Given records:
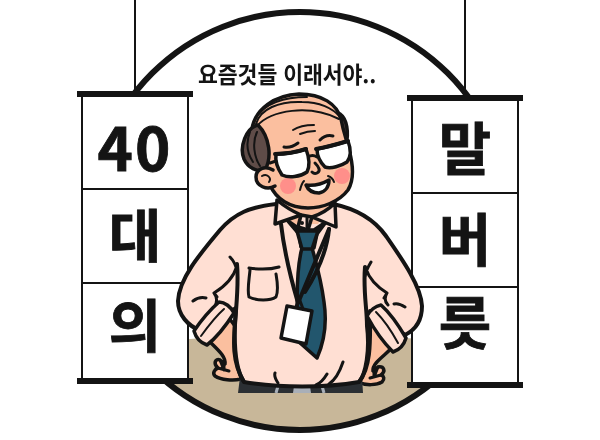
<!DOCTYPE html>
<html lang="ko">
<head>
<meta charset="utf-8">
<title>40대의 말버릇</title>
<style>
:root{--ink:#141414;--paper:#fff;--ground:#c8b799;--skin:#fbbf9f;--shirt:#ffdfd3;--tie:#22566d;--hair:#5f4c48;--blush:#ff8f8a;--belt:#2b2f33;--buckle:#a9afb8}
*{box-sizing:border-box;margin:0;padding:0}
html,body{width:600px;height:440px;overflow:hidden;background:var(--paper)}
.poster{position:relative;width:600px;height:440px;overflow:hidden;background:var(--paper);color:var(--ink);font-family:"Noto Sans CJK KR","Noto Sans",sans-serif;font-weight:700}
.poster>svg{position:absolute;inset:0}
.banner{position:absolute;width:108px;height:285px;display:grid;grid-template-rows:95px 94px 96px;background:var(--paper);border:solid var(--ink);border-width:0 2px;list-style:none}
.banner.left{left:81px;top:95px}
.banner.right{left:411px;top:99px}
.banner::before,.banner::after{content:"";position:absolute;left:-6px;width:116px;height:6px;background:var(--ink)}
.banner::before{top:-4px}
.banner::after{bottom:-4px}
.banner li{display:flex;align-items:center;justify-content:center;font-size:57px;line-height:1;padding-bottom:8px;border-bottom:2px solid var(--ink);-webkit-text-stroke:.8px var(--ink)}
.banner li:first-child{padding:6px 0 0}
.banner li:last-child{border:0;padding-bottom:20px}
.banner .digits{font-size:60px;letter-spacing:2px}
.banner.right li:first-child{padding:0}
.banner.right li:last-child{padding-bottom:34px}
.cord{position:absolute;top:0;width:2px;background:var(--ink)}
.cord.left{left:134px;height:94px}
.cord.right{left:464px;height:97px}
.caption{position:absolute;left:198px;top:58px;font-size:23px;line-height:30px;white-space:nowrap;transform:scaleX(.94);transform-origin:0 0;letter-spacing:-.1px}
.line{fill:none;stroke:var(--ink);stroke-width:3;stroke-linecap:round;stroke-linejoin:round}
.shape{stroke:var(--ink);stroke-width:3.5;stroke-linecap:round;stroke-linejoin:round}
.thick{stroke-width:4}
.thin{stroke-width:2}
.skin{fill:var(--skin)}.shirt{fill:var(--shirt)}.tie{fill:var(--tie)}.hair{fill:var(--hair)}.white{fill:var(--paper)}.blush{fill:var(--blush)}
</style>
</head>
<body>
<main class="poster">
<svg width="600" height="440" viewBox="0 0 600 440" aria-hidden="true">
  <defs><clipPath id="disc"><circle cx="300" cy="221" r="209"/></clipPath></defs>
  <path clip-path="url(#disc)" fill="var(--ground)" d="M80 344C130 346 160 341 190 339C260 334 350 334 405 338C440 340 480 345 520 344V440H80Z"/>
  <circle cx="300" cy="221" r="209" fill="none" stroke="var(--ink)" stroke-width="6"/>
</svg>

<i class="cord left"></i>
<i class="cord right"></i>
<ul class="banner left"><li class="digits">40</li><li>대</li><li>의</li></ul>
<ul class="banner right"><li>말</li><li>버</li><li>릇</li></ul>

<svg width="600" height="440" viewBox="0 0 600 440" role="img" aria-label="허리에 손을 얹은 중년 직장인">
  <g id="hands">
    <path class="shape skin" d="M206 338L229 318L238 330L241 379C233 381 221 380 215 376C212 373 215 369 218 368C213 364 215 358 220 360L225 364C226 356 218 350 206 338Z"/>
    <path class="line" d="M218 368L229 371M220 360L224 370V362"/>
    <path class="shape skin" d="M394 345L370 318L361 332L358 382C366 386 377 385 382 382C385 379 384 376 381 375C386 371 384 366 378 367L373 371C372 362 388 354 394 345Z"/>
    <path class="line" d="M381 375L370 378M378 367L374 377V370"/>
  </g>

  <g id="belt">
    <path fill="var(--belt)" d="M240 377H362L363 393H238Z"/>
    <path fill="var(--buckle)" d="M294 386H310L311 393H293Z"/>
    <path stroke="var(--buckle)" stroke-width="3" d="M278 386L276 393M322 386L324 393"/>
  </g>

  <g id="shirt">
    <path class="shape thick shirt" d="M276 204C250 207 235 213 220 230C199 255 179 279 178 301C178 315 188 326 201 331L236 308C235 330 229 358 244 382C280 388 325 388 359 382C372 366 370 337 370 311L405 335C415 330 422 321 422 306C421 286 402 259 386 236C374 219 357 209 333 204Z"/>
    <path class="line thick" d="M237 264C239 285 236 306 235 325C234 350 236 370 244 382M365 267C363 291 367 308 367 326C370 350 366 374 359 382"/>
    <path class="line" d="M237 266C233 279 224 287 214 293L217 297M214 293C218 298 217 302 215 306M193 301C197 298 202 297 206 298M230 257C234 261 236 266 237 271M366 269C370 281 379 288 387 293L384 298M387 293C384 298 385 302 388 305M394 304C398 303 402 305 405 307M371 262C368 267 366 271 365 276"/>
    <path class="line" d="M249 268C262 270 272 269 279 267M275 373C274 376 276 380 278 383M343 362C340 371 335 380 329 384M327 374C324 379 321 383 316 385"/>
    <path class="line" d="M250 270C249 281 247 290 249 297C257 301 270 301 276 297C279 290 277 280 276 274"/>
    <path class="shape shirt" d="M194 331C202 319 211 309 219 302C225 302 231 307 234 313C227 324 216 338 207 345C201 343 196 338 194 331Z"/>
    <path class="line thin" d="M201 336C209 325 216 316 224 309"/>
    <path class="shape shirt" d="M367 316C370 310 376 306 381 305C390 313 399 326 406 338C404 345 399 350 393 352C385 344 374 329 367 316Z"/>
    <path class="line thin" d="M376 312C384 320 392 332 398 343"/>
  </g>

  <g id="tie">
    <path class="skin" d="M279 200H332L318 224H292Z"/>
    <path class="shape tie" d="M288 221L299 234L301 247L314 248L317 234L326 222L314 230H301Z"/>
    <path class="shape tie" d="M302 248C296 270 296 300 299 342L317 358C325 340 327 322 324 302C321 279 316 262 312 248Z"/>
    <path class="shape tie" d="M297 231L318 231L312 249H302Z"/>
    <path class="line thick" d="M281 224C284 250 291 279 298 303L329 229"/>
    <path class="line thick" d="M329 229C327 250 317 273 305 292"/>
    <path class="shape white" d="M287 306L312 311L306 344L281 338Z"/>
    <path class="line" d="M296 307L299 298L303 309"/>
  </g>

  <g id="collar">
    <path class="shape shirt" d="M277 200L275 224L301 215C292 211 284 206 277 200Z"/>
    <path class="shape shirt" d="M335 203L336 227L312 217C321 214 329 209 335 203Z"/>
    <path class="shape shirt" d="M301 215L312 217L308 230L298 227Z"/>
    <circle cx="302" cy="223" r="2" fill="var(--ink)"/>
    <path class="line" d="M307 218V227"/>
  </g>

  <g id="head">
    <path class="shape hair" d="M340 114C347 119 349 132 346 146L338 142Z"/>
    <path class="shape skin" d="M252 129C255 109 275 95 299 94C322 94 337 104 341 119C344 135 347 140 349 150C353 164 354 180 348 190C339 202 322 208 308 208C290 208 276 199 270 185C257 172 249 147 252 129Z"/>
    <path class="shape hair" d="M258 125C246 128 239 147 244 159C248 168 257 172 265 170C272 158 270 137 258 125Z"/>
    <path class="line thin" d="M250 132C246 142 247 153 253 162M257 132C252 142 254 157 260 166"/>
    <path class="line thin" d="M256 124C260 109 279 101 302 102C319 102 333 108 340 117M257 126C271 110 309 104 339 119M256 117C267 102 285 97 307 97"/>
    <path class="shape skin" d="M273 170C265 165 256 169 256 177C256 186 267 191 275 186"/>
    <path class="line thin" d="M262 176C267 173 272 178 269 182"/>
    <circle class="blush" cx="288" cy="186" r="8"/>
    <circle class="blush" cx="342" cy="176" r="8"/>
    <path class="line thin" d="M293 130C299 126 307 125 314 125M300 134C305 132 310 131 315 131"/>
    <path class="line" d="M284 147C289 148 294 146 298 143M320 140C324 136 329 135 333 136"/>
    <path class="line" d="M308 157C311 155 314 155 317 157M276 161L270 163"/>
    <path class="shape white" stroke-width="3" d="M276 154C287 154 297 152 306 149C309 157 310 166 307 172C300 177 289 178 282 175C278 169 275 161 276 154Z"/>
    <path class="shape white" d="M317 149C328 147 338 144 348 141C351 149 351 157 347 162C341 166 331 169 325 167C320 162 317 156 317 149Z"/>
    <path class="line thick" d="M275 154C287 154 297 152 306 149M316 149C328 147 338 144 348 141"/>
    <path class="line" d="M315 163C319 167 321 171 317 173C315 174 313 173 312 172"/>
    <path class="line thin" d="M300 190C301 186 302 183 304 181M328 176C331 177 333 179 334 182"/>
    <path class="shape white" d="M306 185C314 186 322 184 329 180C329 187 325 192 319 193C313 193 308 190 306 185Z"/>
  </g>
</svg>

<p class="caption">요즘것들 이래서야..</p>
</main>
</body>
</html>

Aim of the exercise: Repeat, exactly as they stand above, the lines from the line with "114C347 119 349" to the line with "163C319 167 321", both lines included.

Written solution:
    <path class="shape hair" d="M340 114C347 119 349 132 346 146L338 142Z"/>
    <path class="shape skin" d="M252 129C255 109 275 95 299 94C322 94 337 104 341 119C344 135 347 140 349 150C353 164 354 180 348 190C339 202 322 208 308 208C290 208 276 199 270 185C257 172 249 147 252 129Z"/>
    <path class="shape hair" d="M258 125C246 128 239 147 244 159C248 168 257 172 265 170C272 158 270 137 258 125Z"/>
    <path class="line thin" d="M250 132C246 142 247 153 253 162M257 132C252 142 254 157 260 166"/>
    <path class="line thin" d="M256 124C260 109 279 101 302 102C319 102 333 108 340 117M257 126C271 110 309 104 339 119M256 117C267 102 285 97 307 97"/>
    <path class="shape skin" d="M273 170C265 165 256 169 256 177C256 186 267 191 275 186"/>
    <path class="line thin" d="M262 176C267 173 272 178 269 182"/>
    <circle class="blush" cx="288" cy="186" r="8"/>
    <circle class="blush" cx="342" cy="176" r="8"/>
    <path class="line thin" d="M293 130C299 126 307 125 314 125M300 134C305 132 310 131 315 131"/>
    <path class="line" d="M284 147C289 148 294 146 298 143M320 140C324 136 329 135 333 136"/>
    <path class="line" d="M308 157C311 155 314 155 317 157M276 161L270 163"/>
    <path class="shape white" stroke-width="3" d="M276 154C287 154 297 152 306 149C309 157 310 166 307 172C300 177 289 178 282 175C278 169 275 161 276 154Z"/>
    <path class="shape white" d="M317 149C328 147 338 144 348 141C351 149 351 157 347 162C341 166 331 169 325 167C320 162 317 156 317 149Z"/>
    <path class="line thick" d="M275 154C287 154 297 152 306 149M316 149C328 147 338 144 348 141"/>
    <path class="line" d="M315 163C319 167 321 171 317 173C315 174 313 173 312 172"/>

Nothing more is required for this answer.